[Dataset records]
+ + + + +

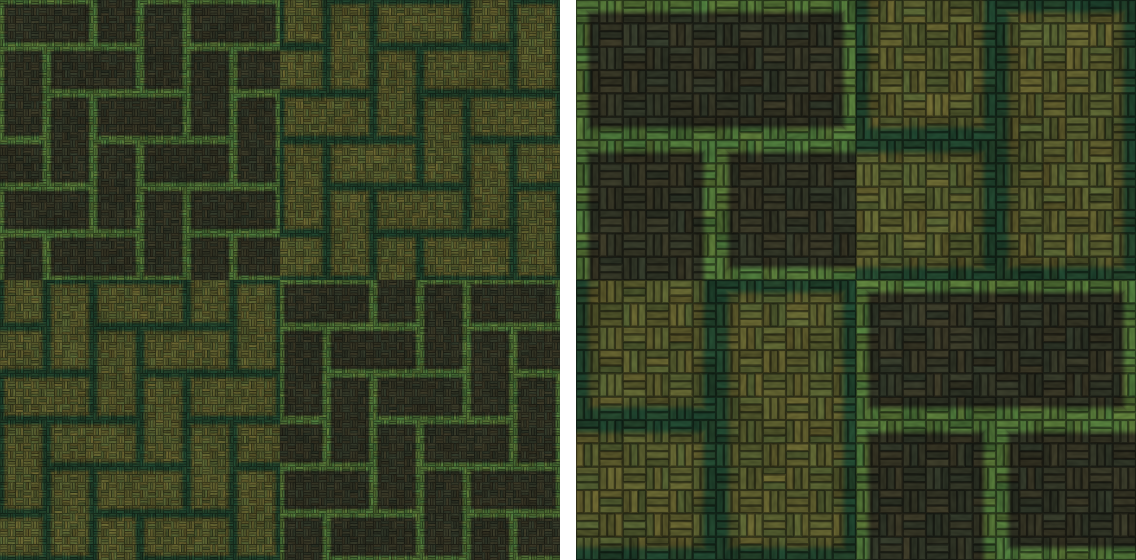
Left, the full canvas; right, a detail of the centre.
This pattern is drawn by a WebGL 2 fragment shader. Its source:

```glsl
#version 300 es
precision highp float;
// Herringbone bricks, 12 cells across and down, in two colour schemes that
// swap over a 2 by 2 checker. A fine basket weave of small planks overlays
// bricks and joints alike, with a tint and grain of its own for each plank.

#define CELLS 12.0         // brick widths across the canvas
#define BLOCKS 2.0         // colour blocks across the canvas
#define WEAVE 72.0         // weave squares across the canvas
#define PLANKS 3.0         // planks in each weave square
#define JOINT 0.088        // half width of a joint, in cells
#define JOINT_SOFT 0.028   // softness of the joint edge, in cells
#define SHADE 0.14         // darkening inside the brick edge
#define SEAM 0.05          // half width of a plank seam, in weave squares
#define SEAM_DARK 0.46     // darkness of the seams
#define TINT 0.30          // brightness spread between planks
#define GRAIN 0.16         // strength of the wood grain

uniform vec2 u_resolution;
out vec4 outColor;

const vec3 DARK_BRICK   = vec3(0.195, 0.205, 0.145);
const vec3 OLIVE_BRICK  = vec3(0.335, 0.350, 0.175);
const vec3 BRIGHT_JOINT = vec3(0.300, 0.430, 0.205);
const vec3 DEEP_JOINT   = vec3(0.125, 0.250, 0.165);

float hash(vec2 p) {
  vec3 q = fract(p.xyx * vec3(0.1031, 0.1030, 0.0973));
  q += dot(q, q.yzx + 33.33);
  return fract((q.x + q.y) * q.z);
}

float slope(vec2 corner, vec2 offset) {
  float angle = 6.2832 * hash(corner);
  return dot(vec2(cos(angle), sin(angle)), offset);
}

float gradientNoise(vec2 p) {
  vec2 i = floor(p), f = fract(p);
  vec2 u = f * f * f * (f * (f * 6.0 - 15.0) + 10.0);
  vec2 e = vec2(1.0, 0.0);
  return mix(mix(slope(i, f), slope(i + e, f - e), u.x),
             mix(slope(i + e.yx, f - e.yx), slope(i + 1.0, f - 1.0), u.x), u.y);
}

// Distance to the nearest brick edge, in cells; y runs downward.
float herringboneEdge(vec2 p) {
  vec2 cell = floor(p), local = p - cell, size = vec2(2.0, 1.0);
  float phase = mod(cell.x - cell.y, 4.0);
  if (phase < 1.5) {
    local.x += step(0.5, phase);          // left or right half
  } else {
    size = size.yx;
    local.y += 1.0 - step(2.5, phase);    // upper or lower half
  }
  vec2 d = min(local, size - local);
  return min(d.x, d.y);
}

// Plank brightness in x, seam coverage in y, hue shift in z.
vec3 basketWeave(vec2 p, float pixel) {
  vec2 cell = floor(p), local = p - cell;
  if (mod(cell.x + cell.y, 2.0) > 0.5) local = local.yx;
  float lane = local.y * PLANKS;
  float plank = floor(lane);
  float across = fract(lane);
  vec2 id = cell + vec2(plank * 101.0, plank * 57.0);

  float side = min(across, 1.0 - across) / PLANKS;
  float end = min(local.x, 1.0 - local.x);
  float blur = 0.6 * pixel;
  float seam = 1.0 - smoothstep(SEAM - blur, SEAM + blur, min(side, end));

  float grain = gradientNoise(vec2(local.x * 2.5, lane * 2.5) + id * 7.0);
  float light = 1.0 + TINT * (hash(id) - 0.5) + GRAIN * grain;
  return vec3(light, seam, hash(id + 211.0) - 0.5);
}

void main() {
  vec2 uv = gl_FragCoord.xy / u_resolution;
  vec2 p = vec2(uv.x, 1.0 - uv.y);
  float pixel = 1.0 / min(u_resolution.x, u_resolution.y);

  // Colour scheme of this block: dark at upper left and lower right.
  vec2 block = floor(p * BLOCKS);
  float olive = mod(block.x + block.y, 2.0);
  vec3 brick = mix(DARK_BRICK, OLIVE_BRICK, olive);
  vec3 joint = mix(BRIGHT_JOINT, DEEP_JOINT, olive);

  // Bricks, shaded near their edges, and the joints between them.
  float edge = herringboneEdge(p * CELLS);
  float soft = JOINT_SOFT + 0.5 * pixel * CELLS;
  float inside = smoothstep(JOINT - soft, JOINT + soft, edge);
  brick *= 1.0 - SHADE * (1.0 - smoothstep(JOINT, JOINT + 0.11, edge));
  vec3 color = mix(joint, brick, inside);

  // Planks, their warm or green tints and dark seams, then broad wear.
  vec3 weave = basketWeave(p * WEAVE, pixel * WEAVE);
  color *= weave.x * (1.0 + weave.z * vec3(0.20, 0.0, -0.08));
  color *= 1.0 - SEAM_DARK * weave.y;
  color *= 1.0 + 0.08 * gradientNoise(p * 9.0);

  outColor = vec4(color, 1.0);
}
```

+ + + + +

* **WORK ITEM**
Which lines above hold the word "define"? Copy each of them.

* **FINISHED EXERCISE**
#define CELLS 12.0         // brick widths across the canvas
#define BLOCKS 2.0         // colour blocks across the canvas
#define WEAVE 72.0         // weave squares across the canvas
#define PLANKS 3.0         // planks in each weave square
#define JOINT 0.088        // half width of a joint, in cells
#define JOINT_SOFT 0.028   // softness of the joint edge, in cells
#define SHADE 0.14         // darkening inside the brick edge
#define SEAM 0.05          // half width of a plank seam, in weave squares
#define SEAM_DARK 0.46     // darkness of the seams
#define TINT 0.30          // brightness spread between planks
#define GRAIN 0.16         // strength of the wood grain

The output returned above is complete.